WHAT THE TASK ASKS: Lines of the material that include the string "text" should be returned.

RECORDS SUPPLIED:
== Segment start ==

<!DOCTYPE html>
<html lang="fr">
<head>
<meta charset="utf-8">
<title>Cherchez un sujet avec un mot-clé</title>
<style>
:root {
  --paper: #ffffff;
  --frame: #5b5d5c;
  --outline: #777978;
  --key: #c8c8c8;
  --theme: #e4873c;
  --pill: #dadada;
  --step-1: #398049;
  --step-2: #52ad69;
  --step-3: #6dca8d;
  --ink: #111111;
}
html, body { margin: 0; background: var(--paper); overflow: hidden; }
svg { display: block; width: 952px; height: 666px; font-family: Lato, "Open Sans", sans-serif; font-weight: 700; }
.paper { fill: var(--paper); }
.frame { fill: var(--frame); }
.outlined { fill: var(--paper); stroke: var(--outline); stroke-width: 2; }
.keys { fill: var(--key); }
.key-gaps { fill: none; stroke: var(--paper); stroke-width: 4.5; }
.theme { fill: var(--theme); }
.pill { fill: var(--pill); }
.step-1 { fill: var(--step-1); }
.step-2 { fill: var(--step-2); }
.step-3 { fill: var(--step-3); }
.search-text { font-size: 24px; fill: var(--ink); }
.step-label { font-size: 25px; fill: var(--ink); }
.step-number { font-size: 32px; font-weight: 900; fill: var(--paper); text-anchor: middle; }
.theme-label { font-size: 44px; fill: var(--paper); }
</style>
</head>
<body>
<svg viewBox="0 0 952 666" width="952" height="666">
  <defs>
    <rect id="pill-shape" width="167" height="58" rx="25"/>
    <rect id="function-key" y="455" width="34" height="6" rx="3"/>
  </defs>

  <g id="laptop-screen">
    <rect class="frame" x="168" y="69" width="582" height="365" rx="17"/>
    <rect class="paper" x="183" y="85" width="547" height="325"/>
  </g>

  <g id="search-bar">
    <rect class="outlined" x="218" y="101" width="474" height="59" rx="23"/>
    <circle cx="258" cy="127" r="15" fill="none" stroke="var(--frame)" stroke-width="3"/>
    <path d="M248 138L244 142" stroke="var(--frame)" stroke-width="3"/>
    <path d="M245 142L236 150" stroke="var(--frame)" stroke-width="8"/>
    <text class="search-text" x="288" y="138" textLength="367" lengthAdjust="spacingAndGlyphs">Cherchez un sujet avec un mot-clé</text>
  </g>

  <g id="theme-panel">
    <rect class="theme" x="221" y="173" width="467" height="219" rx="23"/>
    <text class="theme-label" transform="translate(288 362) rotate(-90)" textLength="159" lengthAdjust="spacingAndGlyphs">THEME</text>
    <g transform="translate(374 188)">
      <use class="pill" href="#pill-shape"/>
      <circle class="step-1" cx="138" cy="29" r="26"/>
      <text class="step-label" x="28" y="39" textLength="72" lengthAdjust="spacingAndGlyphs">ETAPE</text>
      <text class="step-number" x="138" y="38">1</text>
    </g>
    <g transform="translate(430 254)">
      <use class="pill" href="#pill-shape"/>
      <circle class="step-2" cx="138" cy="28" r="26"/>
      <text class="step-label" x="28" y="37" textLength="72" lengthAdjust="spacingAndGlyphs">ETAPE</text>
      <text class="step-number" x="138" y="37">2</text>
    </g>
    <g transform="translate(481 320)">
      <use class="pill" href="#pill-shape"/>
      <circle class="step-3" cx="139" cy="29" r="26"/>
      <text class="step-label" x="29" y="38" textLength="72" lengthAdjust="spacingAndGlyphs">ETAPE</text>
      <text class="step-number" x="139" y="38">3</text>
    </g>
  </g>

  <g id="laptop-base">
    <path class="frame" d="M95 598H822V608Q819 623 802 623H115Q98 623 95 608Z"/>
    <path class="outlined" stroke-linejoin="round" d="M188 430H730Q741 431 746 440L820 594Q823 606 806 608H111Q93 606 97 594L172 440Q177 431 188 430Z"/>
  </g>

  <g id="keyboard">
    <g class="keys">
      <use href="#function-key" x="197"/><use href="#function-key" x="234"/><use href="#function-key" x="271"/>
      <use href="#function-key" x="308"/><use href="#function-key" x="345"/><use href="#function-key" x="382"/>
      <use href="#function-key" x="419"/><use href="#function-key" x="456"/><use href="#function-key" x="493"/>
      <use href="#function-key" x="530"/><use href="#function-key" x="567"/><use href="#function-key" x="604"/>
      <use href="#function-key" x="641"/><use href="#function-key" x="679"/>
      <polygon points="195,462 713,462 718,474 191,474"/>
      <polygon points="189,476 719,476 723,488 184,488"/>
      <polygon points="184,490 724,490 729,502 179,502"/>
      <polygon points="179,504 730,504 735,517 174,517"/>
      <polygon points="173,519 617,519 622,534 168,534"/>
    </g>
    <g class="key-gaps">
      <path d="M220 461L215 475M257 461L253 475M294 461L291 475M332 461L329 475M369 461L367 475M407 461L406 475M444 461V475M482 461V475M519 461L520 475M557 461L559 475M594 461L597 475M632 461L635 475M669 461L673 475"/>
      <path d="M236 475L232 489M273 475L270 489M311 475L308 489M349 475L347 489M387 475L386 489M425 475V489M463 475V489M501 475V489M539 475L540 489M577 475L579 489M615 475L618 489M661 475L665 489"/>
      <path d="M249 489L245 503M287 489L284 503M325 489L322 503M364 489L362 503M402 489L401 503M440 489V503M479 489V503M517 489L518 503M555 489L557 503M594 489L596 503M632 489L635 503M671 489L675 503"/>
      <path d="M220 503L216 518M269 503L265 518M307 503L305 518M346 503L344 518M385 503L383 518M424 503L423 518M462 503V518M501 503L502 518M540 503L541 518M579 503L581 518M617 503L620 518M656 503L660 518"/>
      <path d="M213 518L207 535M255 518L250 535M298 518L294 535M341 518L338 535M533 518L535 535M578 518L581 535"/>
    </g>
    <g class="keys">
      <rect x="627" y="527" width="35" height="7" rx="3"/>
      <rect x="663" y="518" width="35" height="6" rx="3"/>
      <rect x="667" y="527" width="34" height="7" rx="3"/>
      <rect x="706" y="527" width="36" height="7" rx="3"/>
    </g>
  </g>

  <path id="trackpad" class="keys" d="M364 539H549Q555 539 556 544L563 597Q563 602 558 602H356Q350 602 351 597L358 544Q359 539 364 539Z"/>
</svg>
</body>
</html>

== Segment end ==

YOUR SOLUTION:
.search-text { font-size: 24px; fill: var(--ink); }
.step-number { font-size: 32px; font-weight: 900; fill: var(--paper); text-anchor: middle; }
    <text class="search-text" x="288" y="138" textLength="367" lengthAdjust="spacingAndGlyphs">Cherchez un sujet avec un mot-clé</text>
    <text class="theme-label" transform="translate(288 362) rotate(-90)" textLength="159" lengthAdjust="spacingAndGlyphs">THEME</text>
      <text class="step-label" x="28" y="39" textLength="72" lengthAdjust="spacingAndGlyphs">ETAPE</text>
      <text class="step-number" x="138" y="38">1</text>
      <text class="step-label" x="28" y="37" textLength="72" lengthAdjust="spacingAndGlyphs">ETAPE</text>
      <text class="step-number" x="138" y="37">2</text>
      <text class="step-label" x="29" y="38" textLength="72" lengthAdjust="spacingAndGlyphs">ETAPE</text>
      <text class="step-number" x="139" y="38">3</text>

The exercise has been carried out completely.